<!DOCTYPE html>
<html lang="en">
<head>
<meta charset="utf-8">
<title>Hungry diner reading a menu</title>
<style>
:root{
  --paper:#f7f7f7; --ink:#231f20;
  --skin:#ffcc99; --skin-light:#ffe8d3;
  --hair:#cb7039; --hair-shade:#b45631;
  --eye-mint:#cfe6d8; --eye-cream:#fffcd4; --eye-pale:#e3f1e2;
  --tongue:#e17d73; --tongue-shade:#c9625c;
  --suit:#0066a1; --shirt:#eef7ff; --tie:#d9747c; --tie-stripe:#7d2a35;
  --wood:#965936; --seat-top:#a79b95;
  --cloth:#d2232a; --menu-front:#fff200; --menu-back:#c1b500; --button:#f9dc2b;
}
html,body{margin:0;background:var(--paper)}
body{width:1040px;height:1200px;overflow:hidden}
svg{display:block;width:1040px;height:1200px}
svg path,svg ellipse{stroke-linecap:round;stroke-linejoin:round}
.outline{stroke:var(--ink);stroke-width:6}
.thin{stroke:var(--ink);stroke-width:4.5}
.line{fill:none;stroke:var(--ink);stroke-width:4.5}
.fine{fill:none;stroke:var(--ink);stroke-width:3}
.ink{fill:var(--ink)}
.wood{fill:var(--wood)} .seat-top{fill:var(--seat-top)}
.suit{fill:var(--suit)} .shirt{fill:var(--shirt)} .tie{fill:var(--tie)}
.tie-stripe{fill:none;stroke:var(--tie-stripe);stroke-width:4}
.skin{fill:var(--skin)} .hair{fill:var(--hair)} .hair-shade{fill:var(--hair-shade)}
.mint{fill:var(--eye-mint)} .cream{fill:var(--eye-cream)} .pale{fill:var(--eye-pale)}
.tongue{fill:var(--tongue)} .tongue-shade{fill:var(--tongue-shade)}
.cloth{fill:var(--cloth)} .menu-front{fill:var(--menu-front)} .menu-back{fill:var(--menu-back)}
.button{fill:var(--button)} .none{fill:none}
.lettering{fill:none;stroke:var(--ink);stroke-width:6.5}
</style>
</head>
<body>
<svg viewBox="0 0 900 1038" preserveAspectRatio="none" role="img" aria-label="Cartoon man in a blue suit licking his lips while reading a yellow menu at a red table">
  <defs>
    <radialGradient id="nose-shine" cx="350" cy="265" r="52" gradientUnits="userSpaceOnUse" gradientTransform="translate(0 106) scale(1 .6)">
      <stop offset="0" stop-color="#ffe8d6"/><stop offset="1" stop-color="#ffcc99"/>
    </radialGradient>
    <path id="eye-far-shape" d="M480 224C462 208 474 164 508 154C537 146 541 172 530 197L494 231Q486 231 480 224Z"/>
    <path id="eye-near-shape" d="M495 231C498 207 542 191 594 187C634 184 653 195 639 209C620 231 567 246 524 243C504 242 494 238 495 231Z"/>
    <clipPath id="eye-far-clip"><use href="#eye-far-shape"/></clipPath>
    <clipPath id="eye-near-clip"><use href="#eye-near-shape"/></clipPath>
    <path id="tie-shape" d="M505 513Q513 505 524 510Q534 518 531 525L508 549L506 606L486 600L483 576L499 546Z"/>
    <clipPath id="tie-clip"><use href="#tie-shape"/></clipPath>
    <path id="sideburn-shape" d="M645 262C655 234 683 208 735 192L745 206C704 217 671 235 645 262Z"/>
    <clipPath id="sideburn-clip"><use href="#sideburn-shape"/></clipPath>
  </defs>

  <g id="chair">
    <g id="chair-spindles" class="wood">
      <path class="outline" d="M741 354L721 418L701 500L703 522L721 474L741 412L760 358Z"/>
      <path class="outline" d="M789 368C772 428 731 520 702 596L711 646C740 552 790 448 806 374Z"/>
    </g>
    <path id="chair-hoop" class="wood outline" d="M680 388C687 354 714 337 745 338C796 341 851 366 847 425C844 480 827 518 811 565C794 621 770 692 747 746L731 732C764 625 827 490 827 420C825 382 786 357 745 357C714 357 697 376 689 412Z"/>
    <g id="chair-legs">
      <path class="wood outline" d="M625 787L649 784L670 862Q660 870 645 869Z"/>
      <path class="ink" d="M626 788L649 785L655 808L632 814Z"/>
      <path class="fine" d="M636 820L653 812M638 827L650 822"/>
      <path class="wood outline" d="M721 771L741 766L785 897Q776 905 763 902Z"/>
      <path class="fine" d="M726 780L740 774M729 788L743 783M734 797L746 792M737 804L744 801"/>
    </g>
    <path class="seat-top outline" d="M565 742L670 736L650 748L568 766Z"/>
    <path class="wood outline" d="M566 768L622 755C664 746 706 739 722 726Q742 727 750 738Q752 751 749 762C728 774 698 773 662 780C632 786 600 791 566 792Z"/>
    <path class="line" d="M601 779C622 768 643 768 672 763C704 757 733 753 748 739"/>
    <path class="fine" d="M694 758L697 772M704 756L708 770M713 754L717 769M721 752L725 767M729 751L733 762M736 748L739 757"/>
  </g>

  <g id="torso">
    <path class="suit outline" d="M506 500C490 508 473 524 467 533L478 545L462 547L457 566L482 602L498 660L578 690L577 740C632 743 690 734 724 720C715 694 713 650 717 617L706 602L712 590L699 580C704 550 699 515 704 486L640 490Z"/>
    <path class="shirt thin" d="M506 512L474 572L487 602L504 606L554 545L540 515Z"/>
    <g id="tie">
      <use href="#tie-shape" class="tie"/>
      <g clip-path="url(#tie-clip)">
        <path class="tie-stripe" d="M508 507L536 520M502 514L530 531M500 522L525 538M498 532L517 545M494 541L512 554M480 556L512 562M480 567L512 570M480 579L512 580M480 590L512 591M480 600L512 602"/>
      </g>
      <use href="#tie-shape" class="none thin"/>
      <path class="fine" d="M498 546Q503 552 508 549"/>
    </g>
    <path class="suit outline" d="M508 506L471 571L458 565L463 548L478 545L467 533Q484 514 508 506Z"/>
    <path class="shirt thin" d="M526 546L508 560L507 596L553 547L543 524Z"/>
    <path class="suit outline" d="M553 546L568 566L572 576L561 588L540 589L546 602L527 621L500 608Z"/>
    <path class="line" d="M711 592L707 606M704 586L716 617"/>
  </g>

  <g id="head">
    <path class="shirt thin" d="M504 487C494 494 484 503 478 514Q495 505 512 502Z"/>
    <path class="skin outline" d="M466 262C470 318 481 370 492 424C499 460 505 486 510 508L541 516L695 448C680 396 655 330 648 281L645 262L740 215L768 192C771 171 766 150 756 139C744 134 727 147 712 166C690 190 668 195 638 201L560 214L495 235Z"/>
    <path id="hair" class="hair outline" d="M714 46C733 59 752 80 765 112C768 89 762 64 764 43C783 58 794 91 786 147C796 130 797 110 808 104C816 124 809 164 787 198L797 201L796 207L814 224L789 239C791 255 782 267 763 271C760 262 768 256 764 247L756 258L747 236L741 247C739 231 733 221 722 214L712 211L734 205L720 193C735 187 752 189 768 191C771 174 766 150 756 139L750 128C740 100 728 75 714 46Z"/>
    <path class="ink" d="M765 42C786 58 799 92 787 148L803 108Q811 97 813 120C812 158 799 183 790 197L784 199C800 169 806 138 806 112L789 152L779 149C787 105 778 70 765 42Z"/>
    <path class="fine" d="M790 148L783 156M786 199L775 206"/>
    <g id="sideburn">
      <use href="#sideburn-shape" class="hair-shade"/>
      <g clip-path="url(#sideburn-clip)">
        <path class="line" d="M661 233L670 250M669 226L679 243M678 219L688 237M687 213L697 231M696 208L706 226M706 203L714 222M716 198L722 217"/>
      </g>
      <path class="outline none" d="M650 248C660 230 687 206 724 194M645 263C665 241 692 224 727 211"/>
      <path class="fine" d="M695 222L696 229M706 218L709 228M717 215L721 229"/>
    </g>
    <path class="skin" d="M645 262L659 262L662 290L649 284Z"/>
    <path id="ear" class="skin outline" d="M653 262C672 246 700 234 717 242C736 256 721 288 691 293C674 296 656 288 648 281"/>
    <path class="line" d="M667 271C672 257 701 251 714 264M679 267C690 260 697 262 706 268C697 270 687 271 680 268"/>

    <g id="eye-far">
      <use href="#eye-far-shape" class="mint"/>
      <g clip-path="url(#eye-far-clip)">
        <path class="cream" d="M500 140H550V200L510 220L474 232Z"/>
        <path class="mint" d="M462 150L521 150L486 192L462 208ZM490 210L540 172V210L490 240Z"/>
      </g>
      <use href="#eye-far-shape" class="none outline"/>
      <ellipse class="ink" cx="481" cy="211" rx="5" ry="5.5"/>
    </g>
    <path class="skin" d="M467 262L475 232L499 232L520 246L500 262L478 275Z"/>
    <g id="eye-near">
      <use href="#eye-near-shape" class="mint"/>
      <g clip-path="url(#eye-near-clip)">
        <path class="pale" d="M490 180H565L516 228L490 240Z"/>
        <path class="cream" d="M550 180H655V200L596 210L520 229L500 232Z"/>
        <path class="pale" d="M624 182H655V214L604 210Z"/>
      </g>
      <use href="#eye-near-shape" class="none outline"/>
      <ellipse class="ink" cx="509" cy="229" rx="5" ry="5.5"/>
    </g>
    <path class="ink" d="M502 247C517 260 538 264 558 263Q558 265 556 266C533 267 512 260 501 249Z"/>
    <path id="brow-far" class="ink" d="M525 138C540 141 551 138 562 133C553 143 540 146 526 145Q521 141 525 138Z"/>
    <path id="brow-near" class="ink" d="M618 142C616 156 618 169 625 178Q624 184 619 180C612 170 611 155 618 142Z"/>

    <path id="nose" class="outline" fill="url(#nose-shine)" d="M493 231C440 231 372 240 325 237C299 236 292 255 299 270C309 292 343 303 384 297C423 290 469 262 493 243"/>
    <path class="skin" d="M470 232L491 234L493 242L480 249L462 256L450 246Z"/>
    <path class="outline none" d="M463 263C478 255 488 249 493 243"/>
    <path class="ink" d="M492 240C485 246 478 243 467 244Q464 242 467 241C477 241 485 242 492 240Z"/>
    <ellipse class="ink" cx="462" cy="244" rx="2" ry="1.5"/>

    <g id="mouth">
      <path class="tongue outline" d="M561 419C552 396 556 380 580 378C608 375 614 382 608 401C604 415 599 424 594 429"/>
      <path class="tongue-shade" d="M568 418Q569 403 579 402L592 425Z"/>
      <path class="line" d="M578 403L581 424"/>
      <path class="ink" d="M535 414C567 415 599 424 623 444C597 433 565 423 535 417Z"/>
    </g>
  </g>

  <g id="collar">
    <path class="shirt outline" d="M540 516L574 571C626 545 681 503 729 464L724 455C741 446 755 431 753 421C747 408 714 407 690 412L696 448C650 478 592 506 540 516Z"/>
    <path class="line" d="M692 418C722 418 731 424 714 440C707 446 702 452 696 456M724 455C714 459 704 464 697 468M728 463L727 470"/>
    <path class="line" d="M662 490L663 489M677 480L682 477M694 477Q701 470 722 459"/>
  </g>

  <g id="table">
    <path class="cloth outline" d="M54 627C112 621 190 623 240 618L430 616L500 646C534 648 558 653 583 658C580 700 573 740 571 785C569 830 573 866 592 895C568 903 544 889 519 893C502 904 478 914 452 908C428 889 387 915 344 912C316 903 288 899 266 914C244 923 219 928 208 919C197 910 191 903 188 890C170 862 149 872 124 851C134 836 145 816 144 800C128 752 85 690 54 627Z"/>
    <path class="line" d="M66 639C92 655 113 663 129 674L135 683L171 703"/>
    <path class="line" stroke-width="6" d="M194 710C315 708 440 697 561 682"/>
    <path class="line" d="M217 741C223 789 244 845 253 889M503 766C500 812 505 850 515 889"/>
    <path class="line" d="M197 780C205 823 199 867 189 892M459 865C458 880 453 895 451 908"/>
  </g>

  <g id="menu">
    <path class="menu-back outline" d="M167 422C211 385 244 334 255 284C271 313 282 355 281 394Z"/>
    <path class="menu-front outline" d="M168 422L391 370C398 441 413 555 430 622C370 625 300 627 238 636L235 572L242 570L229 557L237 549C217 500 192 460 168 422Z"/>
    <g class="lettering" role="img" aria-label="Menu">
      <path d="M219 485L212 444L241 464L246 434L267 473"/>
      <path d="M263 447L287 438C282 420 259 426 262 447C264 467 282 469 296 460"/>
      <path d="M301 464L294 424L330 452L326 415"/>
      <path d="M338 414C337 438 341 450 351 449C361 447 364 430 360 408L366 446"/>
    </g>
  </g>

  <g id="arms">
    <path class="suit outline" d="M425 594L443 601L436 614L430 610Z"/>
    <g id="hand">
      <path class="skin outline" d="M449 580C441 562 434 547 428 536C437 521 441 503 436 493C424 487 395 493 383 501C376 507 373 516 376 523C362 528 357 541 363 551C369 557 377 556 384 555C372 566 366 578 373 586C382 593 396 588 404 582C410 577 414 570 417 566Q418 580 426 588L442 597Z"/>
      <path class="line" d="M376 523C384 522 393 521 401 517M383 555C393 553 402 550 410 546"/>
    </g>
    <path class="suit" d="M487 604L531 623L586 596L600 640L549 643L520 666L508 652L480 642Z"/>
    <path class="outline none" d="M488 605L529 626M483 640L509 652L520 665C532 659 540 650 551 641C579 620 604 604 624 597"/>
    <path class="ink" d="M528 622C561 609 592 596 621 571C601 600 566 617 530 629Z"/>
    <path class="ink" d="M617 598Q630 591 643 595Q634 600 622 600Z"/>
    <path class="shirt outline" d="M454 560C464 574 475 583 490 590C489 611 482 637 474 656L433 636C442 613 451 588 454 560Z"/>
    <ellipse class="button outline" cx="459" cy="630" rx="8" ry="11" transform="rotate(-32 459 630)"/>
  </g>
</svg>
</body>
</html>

◆ ◆ ◆ ◆ ◆ ◆ ◆

▶ _WHAT IS REQUIRED_
Reproduce exactly the lines from the one containing "464L294 424L330 452L326" through the last line of the records above, including both, and nothing else.

▶ _TASK ANSWER_
      <path d="M301 464L294 424L330 452L326 415"/>
      <path d="M338 414C337 438 341 450 351 449C361 447 364 430 360 408L366 446"/>
    </g>
  </g>

  <g id="arms">
    <path class="suit outline" d="M425 594L443 601L436 614L430 610Z"/>
    <g id="hand">
      <path class="skin outline" d="M449 580C441 562 434 547 428 536C437 521 441 503 436 493C424 487 395 493 383 501C376 507 373 516 376 523C362 528 357 541 363 551C369 557 377 556 384 555C372 566 366 578 373 586C382 593 396 588 404 582C410 577 414 570 417 566Q418 580 426 588L442 597Z"/>
      <path class="line" d="M376 523C384 522 393 521 401 517M383 555C393 553 402 550 410 546"/>
    </g>
    <path class="suit" d="M487 604L531 623L586 596L600 640L549 643L520 666L508 652L480 642Z"/>
    <path class="outline none" d="M488 605L529 626M483 640L509 652L520 665C532 659 540 650 551 641C579 620 604 604 624 597"/>
    <path class="ink" d="M528 622C561 609 592 596 621 571C601 600 566 617 530 629Z"/>
    <path class="ink" d="M617 598Q630 591 643 595Q634 600 622 600Z"/>
    <path class="shirt outline" d="M454 560C464 574 475 583 490 590C489 611 482 637 474 656L433 636C442 613 451 588 454 560Z"/>
    <ellipse class="button outline" cx="459" cy="630" rx="8" ry="11" transform="rotate(-32 459 630)"/>
  </g>
</svg>
</body>
</html>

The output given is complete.